University Entrance Exams
PSAT, SAT, ACT
PSAT: 9th, 10th, & 11th grade
The PSAT is the Preliminary SAT/National Merit Scholarship Qualifying Test. The PSAT is a great primer for the SAT, and even the ACT, but it’s more than just a trial run. The PSAT is now available for 9th, 10th, and 11th graders at PVHS. The exam is administered at PVHS and sign ups are through the PVHS Business Office. See your counselor and listen to the bulletin for PSAT registration deadlines and exam information.
COVID-19 Update- Many Univsities have suspended this requirement until further notice.

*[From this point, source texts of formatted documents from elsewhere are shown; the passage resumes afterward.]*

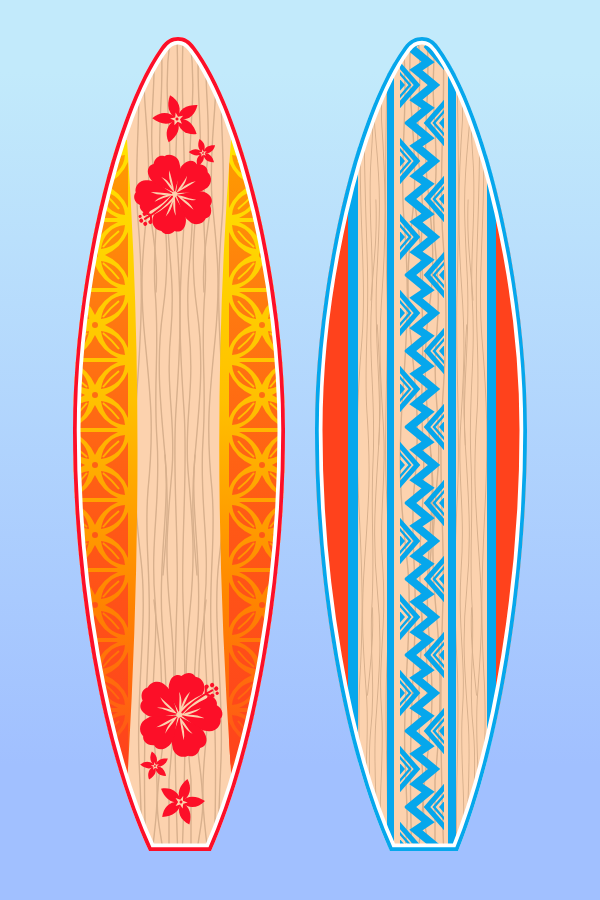
<!DOCTYPE html>
<html lang="en">
<head>
<meta charset="utf-8">
<title>Two surfboards</title>
<style>
:root{
  --sky-top:#c2eafb; --sky-bottom:#a1c0ff;
  --wood:#fcd2ae; --grain:#d8b08d;
  --red:#fc0f28; --blue:#06a7ec; --coral:#ff421c; --white:#fff;
}
html,body{margin:0;height:100%;overflow:hidden}
body{width:600px;height:900px;background:linear-gradient(var(--sky-top) 8%,var(--sky-bottom) 85%)}
svg{display:block}
.wood{fill:var(--wood)}
.grain{fill:none;stroke:var(--grain);stroke-width:1.4;stroke-linecap:round}
.rim-white{fill:none;stroke:var(--white);stroke-width:15}
.rim-red,.rim-blue{fill:none;stroke-width:7.5}
.rim-red{stroke:var(--red)}
.rim-blue{stroke:var(--blue)}
.flower{fill:var(--red)}
.vein{fill:var(--wood)}
.stamen{fill:none;stroke:var(--red);stroke-width:2;stroke-linecap:round}
.stamen-gap{fill:none;stroke:var(--wood);stroke-width:5;stroke-linecap:round}
.stripe{fill:var(--blue)}
.side{fill:var(--coral)}
.zig{fill:none;stroke:var(--blue);stroke-miterlimit:6}
.triangle-core{fill:var(--blue)}
</style>
</head>
<body>
<svg width="600" height="900" viewBox="0 0 600 900" role="img" aria-label="Two surfboards, one with hibiscus flowers and one with a zigzag band">
<defs>
  <path id="board" d="M178 37C185 37 190 40 195 47C246 115 285 290 285 430C285 580 258 745 211 851H149C100 745 73 580 73 430C73 290 112 115 161 47C166 40 171 37 178 37Z"/>
  <path id="wide-tail-board" d="M422 37C429 37 434 40 439 47C489 115 527 290 527 430C527 580 501 745 458 851H390C342 745 315 580 315 430C315 290 354 115 404 47C409 40 415 37 422 37Z"/>
  <clipPath id="board-clip"><use href="#board"/></clipPath>
  <clipPath id="wide-tail-clip"><use href="#wide-tail-board"/></clipPath>

  <linearGradient id="sunset" gradientUnits="userSpaceOnUse" x1="0" y1="150" x2="0" y2="780">
    <stop offset="0" stop-color="#ffe100"/>
    <stop offset=".4" stop-color="#ffc000"/>
    <stop offset=".72" stop-color="#ff8400"/>
    <stop offset="1" stop-color="#ff4c1c"/>
  </linearGradient>
  <linearGradient id="sunset-dark" gradientUnits="userSpaceOnUse" x1="0" y1="150" x2="0" y2="780">
    <stop offset="0" stop-color="#ff9c00"/>
    <stop offset=".25" stop-color="#ff7a10"/>
    <stop offset=".6" stop-color="#ff5816"/>
    <stop offset="1" stop-color="#ff421c"/>
  </linearGradient>

  <g id="leaf"><path d="M6 6C8 20 17 29 30 30C29 17 20 8 6 6Z"/><path d="M8 8Q17 15 24 24" fill="none" stroke="#000" stroke-width="2"/></g>
  <path id="wedge" d="M-23 -33H23Q7 -26 0 -10Q-7 -26 -23 -33Z"/>
  <g id="tapa-tile">
    <use href="#leaf"/><use href="#leaf" transform="rotate(90)"/><use href="#leaf" transform="rotate(180)"/><use href="#leaf" transform="rotate(270)"/>
    <use href="#wedge"/><use href="#wedge" transform="rotate(90)"/><use href="#wedge" transform="rotate(180)"/><use href="#wedge" transform="rotate(270)"/>
    <circle r="3"/>
  </g>
  <g id="tapa-trio">
    <use href="#tapa-tile"/><use href="#tapa-tile" y="70"/><use href="#tapa-tile" y="140"/>
  </g>
  <g id="tapa-column">
    <use href="#tapa-trio" y="185"/><use href="#tapa-trio" y="395"/><use href="#tapa-trio" y="605"/>
  </g>
  <mask id="tapa-mask" maskUnits="userSpaceOnUse" x="60" y="140" width="240" height="660">
    <g fill="#fff"><use href="#tapa-column" x="95"/><use href="#tapa-column" x="262"/></g>
  </mask>
  <clipPath id="panels-clip">
    <path d="M127 140Q148 440 127 785H60V140Z"/>
    <path d="M231 140Q207 440 232 785H300V140Z"/>
  </clipPath>

  <g id="grain-strip" class="grain">
    <path d="M3 40C9 110 -1 160 4 220S8 320 3 390S0 500 7 560S2 690 5 760S8 820 4 860"/>
    <path d="M11 40C6 100 18 140 14 200C9 250 5 280 11 340S20 430 14 490C10 540 17 570 15 630S8 740 12 860"/>
    <path d="M18 40C24 80 14 120 19 165C27 215 18 245 21 290C26 350 19 380 23 440S16 540 21 600C25 640 15 690 20 740S24 810 17 860"/>
    <path d="M27 40C31 90 22 130 27 180S36 260 29 310S26 400 31 455S24 560 28 620S35 700 27 760S26 820 30 860"/>
    <path d="M36 40C28 100 40 140 35 190S42 270 37 330C31 390 42 420 38 470S30 550 36 610S41 720 35 780V860"/>
    <path d="M43 40C46 120 38 170 43 240S46 350 42 410S45 540 43 600S39 720 44 860"/>
    <path d="M15 205C20 240 24 265 22 292"/>
    <path d="M31 455C35 500 33 530 29 575"/>
    <path d="M20 600C24 640 29 660 27 700"/>
  </g>

  <g id="hibiscus-petal">
    <path d="M0 -1C-5 -9 -18 -17 -17 -27C-17 -34 -12 -37 -8 -36C-4 -42 2 -42 5 -39C12 -40 18 -33 16 -26C16 -18 5 -9 0 -1Z"/>
    <path class="vein" d="M0 -2C-3 -9 -3 -15 -6 -21C-2 -17 -1 -12 0 -8C0 -14 1 -19 4 -24C3 -17 2 -9 0 -2Z"/>
  </g>
  <g id="hibiscus" class="flower">
    <use href="#hibiscus-petal" transform="rotate(36)"/>
    <use href="#hibiscus-petal" transform="rotate(108)"/>
    <use href="#hibiscus-petal" transform="rotate(180)"/>
    <use href="#hibiscus-petal" transform="rotate(252)"/>
    <use href="#hibiscus-petal" transform="rotate(324)"/>
    <path class="stamen-gap" d="M0 0Q-3 -14 1 -30"/>
    <path class="stamen" d="M0 -4Q-3 -18 1 -39M0 -32L-5 -36M0 -32L5 -35"/>
    <circle cx="-5" cy="-37" r="2"/><circle cx="5" cy="-36" r="2"/><circle cx="-3" cy="-42" r="2"/><circle cx="2" cy="-43" r="2"/><circle cx="6" cy="-41" r="1.6"/>
  </g>

  <path id="star-petal" d="M0 0C-8 -7 -8 -16 -2 -26C6 -19 8 -9 0 0Z"/>
  <g id="star-flower" class="flower">
    <use href="#star-petal"/><use href="#star-petal" transform="rotate(72)"/><use href="#star-petal" transform="rotate(144)"/><use href="#star-petal" transform="rotate(216)"/><use href="#star-petal" transform="rotate(288)"/>
    <path class="vein" d="M0 -7L1.5 -2L7 -2L3 1L4 6L0 3L-4 6L-3 1L-7 -2L-1.5 -2Z"/>
    <circle r="1.6"/>
  </g>

  <g id="nested-triangle">
    <path class="zig" d="M-3 15L17 38L-3 61" stroke-width="5"/>
    <path class="zig" d="M-3 23L10 38L-3 53" stroke-width="2.4"/>
    <path class="triangle-core" d="M-1 31L5 38L-1 45Z"/>
  </g>
  <pattern id="zigzag" patternUnits="userSpaceOnUse" x="400" y="47" width="44" height="76">
    <use href="#nested-triangle"/>
    <use href="#nested-triangle" transform="matrix(-1 0 0 1 44 -38)"/>
    <use href="#nested-triangle" transform="matrix(-1 0 0 1 44 38)"/>
    <path class="zig" stroke-width="8" d="M16 -8L10 0L28 15L16 23L34 38L16 53L28 61L10 76L16 84"/>
  </pattern>
</defs>

<g id="hibiscus-board" clip-path="url(#board-clip)">
  <use href="#board" class="wood"/>
  <use href="#grain-strip" x="134"/>
  <use href="#grain-strip" transform="matrix(-1 0 0 1 226 0)"/>
  <g clip-path="url(#panels-clip)">
    <rect x="60" y="140" width="240" height="660" fill="url(#sunset)"/>
    <rect x="60" y="140" width="240" height="660" fill="url(#sunset-dark)" mask="url(#tapa-mask)"/>
  </g>
  <use href="#star-flower" transform="translate(177 119) rotate(-12) scale(.95)"/>
  <use href="#star-flower" transform="translate(203 153) rotate(-10) scale(.55)"/>
  <use href="#hibiscus" transform="translate(175 194) rotate(229)"/>
  <use href="#hibiscus" transform="translate(179 715) rotate(52) scale(1.06)"/>
  <use href="#star-flower" transform="translate(155 766) rotate(-8) scale(.57)"/>
  <use href="#star-flower" transform="translate(181 802) rotate(20) scale(.92)"/>
  <use href="#board" class="rim-white"/>
  <use href="#board" class="rim-red"/>
</g>

<g id="zigzag-surfboard" clip-path="url(#wide-tail-clip)">
  <use href="#wide-tail-board" class="wood"/>
  <use href="#grain-strip" transform="matrix(.7 0 0 -1 357 900)"/>
  <use href="#grain-strip" x="400"/>
  <use href="#grain-strip" transform="matrix(-.7 0 0 -1 487 900)"/>
  <rect class="side" x="310" y="150" width="38" height="600"/>
  <rect class="side" x="496" y="150" width="36" height="600"/>
  <rect class="stripe" x="348" y="100" width="10" height="680"/>
  <rect class="stripe" x="487" y="100" width="9" height="680"/>
  <rect class="stripe" x="387" y="40" width="7" height="812"/>
  <rect class="stripe" x="448" y="40" width="8" height="812"/>
  <rect x="400" y="40" width="44" height="806" fill="url(#zigzag)"/>
  <use href="#wide-tail-board" class="rim-white"/>
  <use href="#wide-tail-board" class="rim-blue"/>
</g>
</svg>
</body>
</html>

The SAT and ACT are entrance exams that SOME colleges require students to submit with their academic information on college applications. The UC System will not consider SAT or ACT test scroes when making admission decisions or awarding scholarships.

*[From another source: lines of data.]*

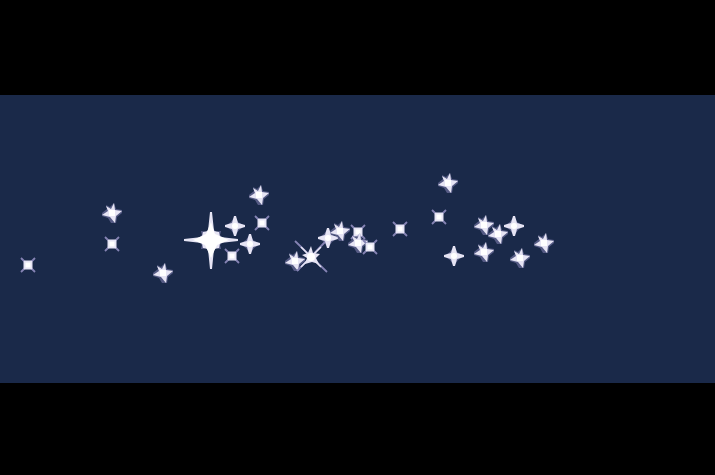
<!DOCTYPE html>
<html lang="en">
<head>
<meta charset="utf-8">
<title>Night sky sparkles</title>
<style>
:root {
  --bar: #000000;
  --sky: #1a2949;
  --star: #e6e4f4;
  --core: #ffffff;
  --halo: #8583b4;
}
html, body { margin: 0; background: var(--bar); overflow: hidden; }
.banner { display: block; width: 715px; height: 475px; background: var(--bar); }
.sky { fill: var(--sky); }
.star { fill: var(--star); }
.core { fill: var(--core); }
.halo { fill: var(--halo); }
.ray { stroke: var(--halo); stroke-width: 1.8; fill: none; }
.glint { stroke: var(--star); stroke-width: 1.6; fill: none; }
</style>
</head>
<body>
<svg class="banner" viewBox="0 0 715 475" role="img" aria-label="White sparkles scattered across a dark blue night sky">
  <defs>
    <filter id="soften" x="-30%" y="-30%" width="160%" height="160%">
      <feGaussianBlur stdDeviation="0.6"/>
    </filter>
    <g id="dot-star">
      <path class="ray" d="M-7-7 7 7M7-7-7 7"/>
      <rect class="star" x="-4.5" y="-4.5" width="9" height="9" rx="1.5"/>
      <rect class="core" x="-2.5" y="-2.5" width="5" height="5"/>
    </g>
    <g id="pinwheel-star">
      <path class="halo" d="M2-10 4-4 10-3 10 0 5 4 4 10-1 10-4 5-10 3-10 0-5-4-6-8-2-6Z" opacity=".55"/>
      <path class="star" d="M2-10 3-3 10-2 4 3 3 10-2 4-10 2-4-2-6-7-1-4Z"/>
      <rect class="core" x="-3" y="-3" width="6" height="6"/>
    </g>
    <g id="cross-star">
      <path class="halo" d="M0-10 3-4 10 0 4 4 0 10-4 4-10 0-4-4Z" opacity=".6"/>
      <path class="star" d="M-1-10H1L3-3 10-1V1L3 3 1 10H-1L-3 3-10 1V-1L-3-3Z"/>
      <circle class="core" r="3"/>
    </g>
    <g id="burst-star">
      <path class="ray" d="M-16-16 16 15M15-16-14 14"/>
      <path class="glint" d="M-10-10 10 10M10-10-10 10"/>
      <path class="star" d="M0-11 2-4 9-3 5 1 8 7 1 5-6 7-4 1-9-2-3-4Z"/>
      <circle class="core" r="4"/>
    </g>
    <g id="great-star">
      <path class="halo" d="M0-14 5-8 10-9 9-5 14 0 9 5 10 9 5 8 0 14-5 8-10 9-9 5-14 0-9-5-10-9-5-8Z" opacity=".65"/>
      <path class="star" d="M-1-28H1L3-9 8-8 9-3 27-1V1L9 3 8 8 3 9 1 29H-1L-3 9-8 8-9 3-27 1V-1L-9-3-8-8-3-9Z"/>
      <path class="core" d="M0-18 4-6 18 0 6 5 0 18-6 5-18 0-5-6Z"/>
    </g>
  </defs>

  <rect class="sky" y="95" width="715" height="288"/>

  <g id="sparkles" filter="url(#soften)">
    <use href="#dot-star" x="28" y="265"/>
    <use href="#pinwheel-star" x="112" y="213"/>
    <use href="#dot-star" x="112" y="244"/>
    <use href="#pinwheel-star" x="163" y="273"/>
    <use href="#great-star" x="211" y="240"/>
    <use href="#cross-star" x="235" y="226"/>
    <use href="#cross-star" x="250" y="244"/>
    <use href="#dot-star" x="232" y="256"/>
    <use href="#pinwheel-star" x="259" y="195"/>
    <use href="#dot-star" x="262" y="223"/>
    <use href="#pinwheel-star" x="295" y="261"/>
    <use href="#burst-star" x="311" y="257"/>
    <use href="#cross-star" x="328" y="238"/>
    <use href="#pinwheel-star" x="340" y="231"/>
    <use href="#dot-star" x="358" y="232"/>
    <use href="#pinwheel-star" x="358" y="243"/>
    <use href="#dot-star" x="370" y="247"/>
    <use href="#dot-star" x="400" y="229"/>
    <use href="#pinwheel-star" x="448" y="183"/>
    <use href="#dot-star" x="439" y="217"/>
    <use href="#cross-star" x="454" y="256"/>
    <use href="#pinwheel-star" x="484" y="225"/>
    <use href="#pinwheel-star" x="498" y="234"/>
    <use href="#cross-star" x="514" y="226"/>
    <use href="#pinwheel-star" x="484" y="252"/>
    <use href="#pinwheel-star" x="520" y="258"/>
    <use href="#pinwheel-star" x="544" y="243"/>
  </g>
</svg>
</body>
</html>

The purpose of the SAT or ACT is to measure a high school student's readiness for college, and provide colleges with one common data point that can be used to compare all applicants. College admissions officers will review standardized test scores alongside your high school GPA, the classes you took in high school, letters of recommendation from teachers or mentors, extracurricular activities, admissions interviews, and personal essays. How important SAT and ACT scores are in the college application process varies from school to school.
Overall, the higher you score on the SAT and/or ACT, the more options for attending and paying for college will be available to you.

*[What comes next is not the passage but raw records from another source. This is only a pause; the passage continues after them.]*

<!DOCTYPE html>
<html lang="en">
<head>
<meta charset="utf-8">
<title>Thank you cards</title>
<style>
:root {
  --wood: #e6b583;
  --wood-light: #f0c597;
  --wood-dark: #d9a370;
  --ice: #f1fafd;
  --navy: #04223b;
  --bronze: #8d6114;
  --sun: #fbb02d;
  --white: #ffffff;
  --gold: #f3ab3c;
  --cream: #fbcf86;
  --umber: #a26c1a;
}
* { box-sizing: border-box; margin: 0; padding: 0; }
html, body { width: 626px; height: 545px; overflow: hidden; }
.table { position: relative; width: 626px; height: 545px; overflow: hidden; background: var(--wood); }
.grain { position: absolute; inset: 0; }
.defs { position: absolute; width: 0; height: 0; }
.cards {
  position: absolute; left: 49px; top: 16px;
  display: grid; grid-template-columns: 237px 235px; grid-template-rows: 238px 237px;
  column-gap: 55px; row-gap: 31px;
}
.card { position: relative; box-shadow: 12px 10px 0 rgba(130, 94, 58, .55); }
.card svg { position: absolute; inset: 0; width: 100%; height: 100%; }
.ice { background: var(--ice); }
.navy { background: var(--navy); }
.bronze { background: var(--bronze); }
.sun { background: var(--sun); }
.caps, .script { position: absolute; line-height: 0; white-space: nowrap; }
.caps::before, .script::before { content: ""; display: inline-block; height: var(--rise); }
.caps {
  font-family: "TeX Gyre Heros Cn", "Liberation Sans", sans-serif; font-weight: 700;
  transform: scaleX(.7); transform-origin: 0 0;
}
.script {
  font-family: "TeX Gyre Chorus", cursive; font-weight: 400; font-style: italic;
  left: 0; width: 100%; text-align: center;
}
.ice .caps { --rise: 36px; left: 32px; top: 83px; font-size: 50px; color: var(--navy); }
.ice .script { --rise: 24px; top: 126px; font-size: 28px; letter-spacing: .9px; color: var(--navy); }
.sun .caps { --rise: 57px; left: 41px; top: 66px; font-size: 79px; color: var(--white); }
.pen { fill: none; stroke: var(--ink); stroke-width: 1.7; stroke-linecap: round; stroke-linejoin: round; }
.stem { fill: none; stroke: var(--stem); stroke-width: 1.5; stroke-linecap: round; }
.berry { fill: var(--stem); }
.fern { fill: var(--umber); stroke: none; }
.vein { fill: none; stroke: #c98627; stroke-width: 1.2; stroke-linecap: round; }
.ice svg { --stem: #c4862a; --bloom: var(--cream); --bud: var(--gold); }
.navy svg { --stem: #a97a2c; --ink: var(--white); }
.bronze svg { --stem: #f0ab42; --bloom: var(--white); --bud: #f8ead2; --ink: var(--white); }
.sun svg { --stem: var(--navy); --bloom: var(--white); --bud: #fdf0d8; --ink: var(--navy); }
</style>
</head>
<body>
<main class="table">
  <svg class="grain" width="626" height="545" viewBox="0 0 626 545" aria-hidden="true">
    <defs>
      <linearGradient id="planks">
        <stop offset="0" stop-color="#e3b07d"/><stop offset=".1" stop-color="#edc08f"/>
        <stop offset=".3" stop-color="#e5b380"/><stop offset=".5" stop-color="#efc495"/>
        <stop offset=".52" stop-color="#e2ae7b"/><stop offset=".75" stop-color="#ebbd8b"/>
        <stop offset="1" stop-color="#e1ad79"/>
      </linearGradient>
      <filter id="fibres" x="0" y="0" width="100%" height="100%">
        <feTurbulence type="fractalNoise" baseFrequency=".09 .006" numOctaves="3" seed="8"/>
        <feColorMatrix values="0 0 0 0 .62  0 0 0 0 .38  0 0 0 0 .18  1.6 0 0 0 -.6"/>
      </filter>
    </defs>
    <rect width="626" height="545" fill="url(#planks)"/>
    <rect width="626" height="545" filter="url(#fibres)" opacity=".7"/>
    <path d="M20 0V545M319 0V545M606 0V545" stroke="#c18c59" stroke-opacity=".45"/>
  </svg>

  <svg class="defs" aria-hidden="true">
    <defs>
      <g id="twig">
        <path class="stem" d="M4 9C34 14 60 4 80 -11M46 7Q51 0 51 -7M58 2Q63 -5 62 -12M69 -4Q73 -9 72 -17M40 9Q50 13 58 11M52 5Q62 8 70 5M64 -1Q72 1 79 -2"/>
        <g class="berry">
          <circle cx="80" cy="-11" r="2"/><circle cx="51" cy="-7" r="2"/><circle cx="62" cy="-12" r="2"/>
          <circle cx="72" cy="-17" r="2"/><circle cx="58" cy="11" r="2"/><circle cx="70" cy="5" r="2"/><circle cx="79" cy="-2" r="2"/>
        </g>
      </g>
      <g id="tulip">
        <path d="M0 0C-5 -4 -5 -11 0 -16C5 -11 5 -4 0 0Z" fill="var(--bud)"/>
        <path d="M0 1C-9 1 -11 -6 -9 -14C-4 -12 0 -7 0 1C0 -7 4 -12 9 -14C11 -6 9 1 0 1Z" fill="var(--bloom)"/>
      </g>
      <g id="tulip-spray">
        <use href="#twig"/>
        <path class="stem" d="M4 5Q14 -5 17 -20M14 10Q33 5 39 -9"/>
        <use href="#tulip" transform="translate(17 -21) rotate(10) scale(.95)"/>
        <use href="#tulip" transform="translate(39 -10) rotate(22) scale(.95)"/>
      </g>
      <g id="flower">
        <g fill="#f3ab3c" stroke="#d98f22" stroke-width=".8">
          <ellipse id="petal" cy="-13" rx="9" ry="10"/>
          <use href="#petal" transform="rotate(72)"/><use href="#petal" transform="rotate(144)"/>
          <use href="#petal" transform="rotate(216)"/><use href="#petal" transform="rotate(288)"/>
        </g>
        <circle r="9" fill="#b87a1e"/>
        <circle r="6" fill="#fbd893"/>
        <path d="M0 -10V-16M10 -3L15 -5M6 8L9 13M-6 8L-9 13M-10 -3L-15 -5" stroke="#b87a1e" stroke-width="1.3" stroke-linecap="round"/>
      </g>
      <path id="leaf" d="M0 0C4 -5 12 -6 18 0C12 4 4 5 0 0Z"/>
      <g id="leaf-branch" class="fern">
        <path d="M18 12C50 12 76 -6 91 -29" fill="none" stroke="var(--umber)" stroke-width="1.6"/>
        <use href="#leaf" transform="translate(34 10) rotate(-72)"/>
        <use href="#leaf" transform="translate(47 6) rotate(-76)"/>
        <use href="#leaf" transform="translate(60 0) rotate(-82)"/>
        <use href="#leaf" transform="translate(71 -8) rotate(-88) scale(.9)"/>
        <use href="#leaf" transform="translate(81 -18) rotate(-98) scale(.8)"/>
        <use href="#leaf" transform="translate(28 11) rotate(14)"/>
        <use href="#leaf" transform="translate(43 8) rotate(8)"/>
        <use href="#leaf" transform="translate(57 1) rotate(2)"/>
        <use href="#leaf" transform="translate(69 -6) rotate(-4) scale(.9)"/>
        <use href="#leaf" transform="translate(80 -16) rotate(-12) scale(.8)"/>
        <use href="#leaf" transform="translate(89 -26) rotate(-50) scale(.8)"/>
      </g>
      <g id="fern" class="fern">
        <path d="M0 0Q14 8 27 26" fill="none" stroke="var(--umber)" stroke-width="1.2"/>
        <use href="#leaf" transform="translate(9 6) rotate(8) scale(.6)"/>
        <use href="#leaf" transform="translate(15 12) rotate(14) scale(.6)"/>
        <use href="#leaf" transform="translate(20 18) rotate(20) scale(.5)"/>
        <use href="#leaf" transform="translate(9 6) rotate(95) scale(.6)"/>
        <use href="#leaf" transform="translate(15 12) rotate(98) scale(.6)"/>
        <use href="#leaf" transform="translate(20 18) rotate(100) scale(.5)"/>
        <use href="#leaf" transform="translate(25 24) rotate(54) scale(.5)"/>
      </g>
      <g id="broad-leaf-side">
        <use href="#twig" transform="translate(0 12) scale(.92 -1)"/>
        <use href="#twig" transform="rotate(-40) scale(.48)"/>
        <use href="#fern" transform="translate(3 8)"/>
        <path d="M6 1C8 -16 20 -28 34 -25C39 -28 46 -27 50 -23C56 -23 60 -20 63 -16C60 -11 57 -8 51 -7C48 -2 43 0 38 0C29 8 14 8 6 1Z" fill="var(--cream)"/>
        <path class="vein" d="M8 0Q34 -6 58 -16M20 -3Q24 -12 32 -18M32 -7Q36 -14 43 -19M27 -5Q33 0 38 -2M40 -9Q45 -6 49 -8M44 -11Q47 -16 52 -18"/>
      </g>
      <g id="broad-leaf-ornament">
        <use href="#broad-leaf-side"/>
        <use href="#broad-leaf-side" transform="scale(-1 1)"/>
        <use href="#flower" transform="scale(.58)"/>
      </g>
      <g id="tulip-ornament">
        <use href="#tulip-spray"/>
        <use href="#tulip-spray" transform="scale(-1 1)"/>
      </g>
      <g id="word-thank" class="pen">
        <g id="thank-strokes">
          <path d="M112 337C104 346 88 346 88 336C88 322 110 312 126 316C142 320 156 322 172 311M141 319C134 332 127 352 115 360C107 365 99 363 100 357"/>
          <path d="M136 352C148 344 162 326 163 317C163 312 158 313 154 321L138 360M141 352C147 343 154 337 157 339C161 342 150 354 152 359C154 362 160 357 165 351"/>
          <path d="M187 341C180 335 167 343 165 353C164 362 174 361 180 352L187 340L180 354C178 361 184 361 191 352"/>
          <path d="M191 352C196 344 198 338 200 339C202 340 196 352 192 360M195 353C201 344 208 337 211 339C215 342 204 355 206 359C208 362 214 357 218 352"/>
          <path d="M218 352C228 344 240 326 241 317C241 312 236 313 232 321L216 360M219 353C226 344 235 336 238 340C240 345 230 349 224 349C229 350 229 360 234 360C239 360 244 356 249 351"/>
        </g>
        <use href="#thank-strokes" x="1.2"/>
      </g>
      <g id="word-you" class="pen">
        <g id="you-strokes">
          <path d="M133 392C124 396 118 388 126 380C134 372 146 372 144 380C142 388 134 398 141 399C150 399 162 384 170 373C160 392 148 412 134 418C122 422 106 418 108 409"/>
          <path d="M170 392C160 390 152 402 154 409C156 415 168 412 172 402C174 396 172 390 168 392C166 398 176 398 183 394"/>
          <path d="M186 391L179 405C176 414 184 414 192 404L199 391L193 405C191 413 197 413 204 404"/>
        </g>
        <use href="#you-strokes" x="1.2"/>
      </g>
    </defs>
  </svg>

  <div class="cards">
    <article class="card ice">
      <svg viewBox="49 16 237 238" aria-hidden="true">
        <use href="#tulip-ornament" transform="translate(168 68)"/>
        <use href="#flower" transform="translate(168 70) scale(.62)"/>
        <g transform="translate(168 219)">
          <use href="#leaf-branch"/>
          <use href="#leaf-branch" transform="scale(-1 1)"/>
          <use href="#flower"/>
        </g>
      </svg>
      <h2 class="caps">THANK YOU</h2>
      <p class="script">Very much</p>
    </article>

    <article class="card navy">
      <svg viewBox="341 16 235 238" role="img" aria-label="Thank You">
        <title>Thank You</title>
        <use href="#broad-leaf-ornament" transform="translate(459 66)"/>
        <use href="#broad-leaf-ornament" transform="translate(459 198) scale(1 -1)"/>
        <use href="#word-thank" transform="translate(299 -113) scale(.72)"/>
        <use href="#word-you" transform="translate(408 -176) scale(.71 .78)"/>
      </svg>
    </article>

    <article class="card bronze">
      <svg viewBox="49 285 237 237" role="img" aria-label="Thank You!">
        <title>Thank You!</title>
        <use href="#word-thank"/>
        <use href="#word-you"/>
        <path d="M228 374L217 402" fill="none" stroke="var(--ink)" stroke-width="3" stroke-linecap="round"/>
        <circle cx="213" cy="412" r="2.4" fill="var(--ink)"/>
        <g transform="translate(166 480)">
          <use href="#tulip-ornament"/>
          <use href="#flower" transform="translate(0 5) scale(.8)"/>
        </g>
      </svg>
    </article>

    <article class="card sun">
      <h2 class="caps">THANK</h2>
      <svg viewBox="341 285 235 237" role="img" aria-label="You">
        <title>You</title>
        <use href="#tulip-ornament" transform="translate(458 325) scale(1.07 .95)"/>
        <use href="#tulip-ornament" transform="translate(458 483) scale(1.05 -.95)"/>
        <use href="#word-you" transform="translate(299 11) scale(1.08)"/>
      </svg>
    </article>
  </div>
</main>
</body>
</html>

When should I take the SAT/ACT?
Most high school students take the SAT/ACT during the spring of their junior year and/or the fall of their senior year. It's important to leave time to re-take the test if you need to raise your score before you apply to college. See below for all upcoming dates.
How and where to sign up for the SAT/ACT:
The SAT and ACT are national exams given off campus at a designated location. You will register for the exam and choose a location online.
Student athletes looking to participate in competitive sports in college must prepare for the college admissions process just like any other student but with added layers. Just because a student is "A-G" does not necessarily mean they qualify to play sports in college. As soon as you think you may want to play sports in college, speak to your counselor to get information on the NCAA process. For a comprehensive overview of the all things NCAA please refer to the NCAA Eligibility Center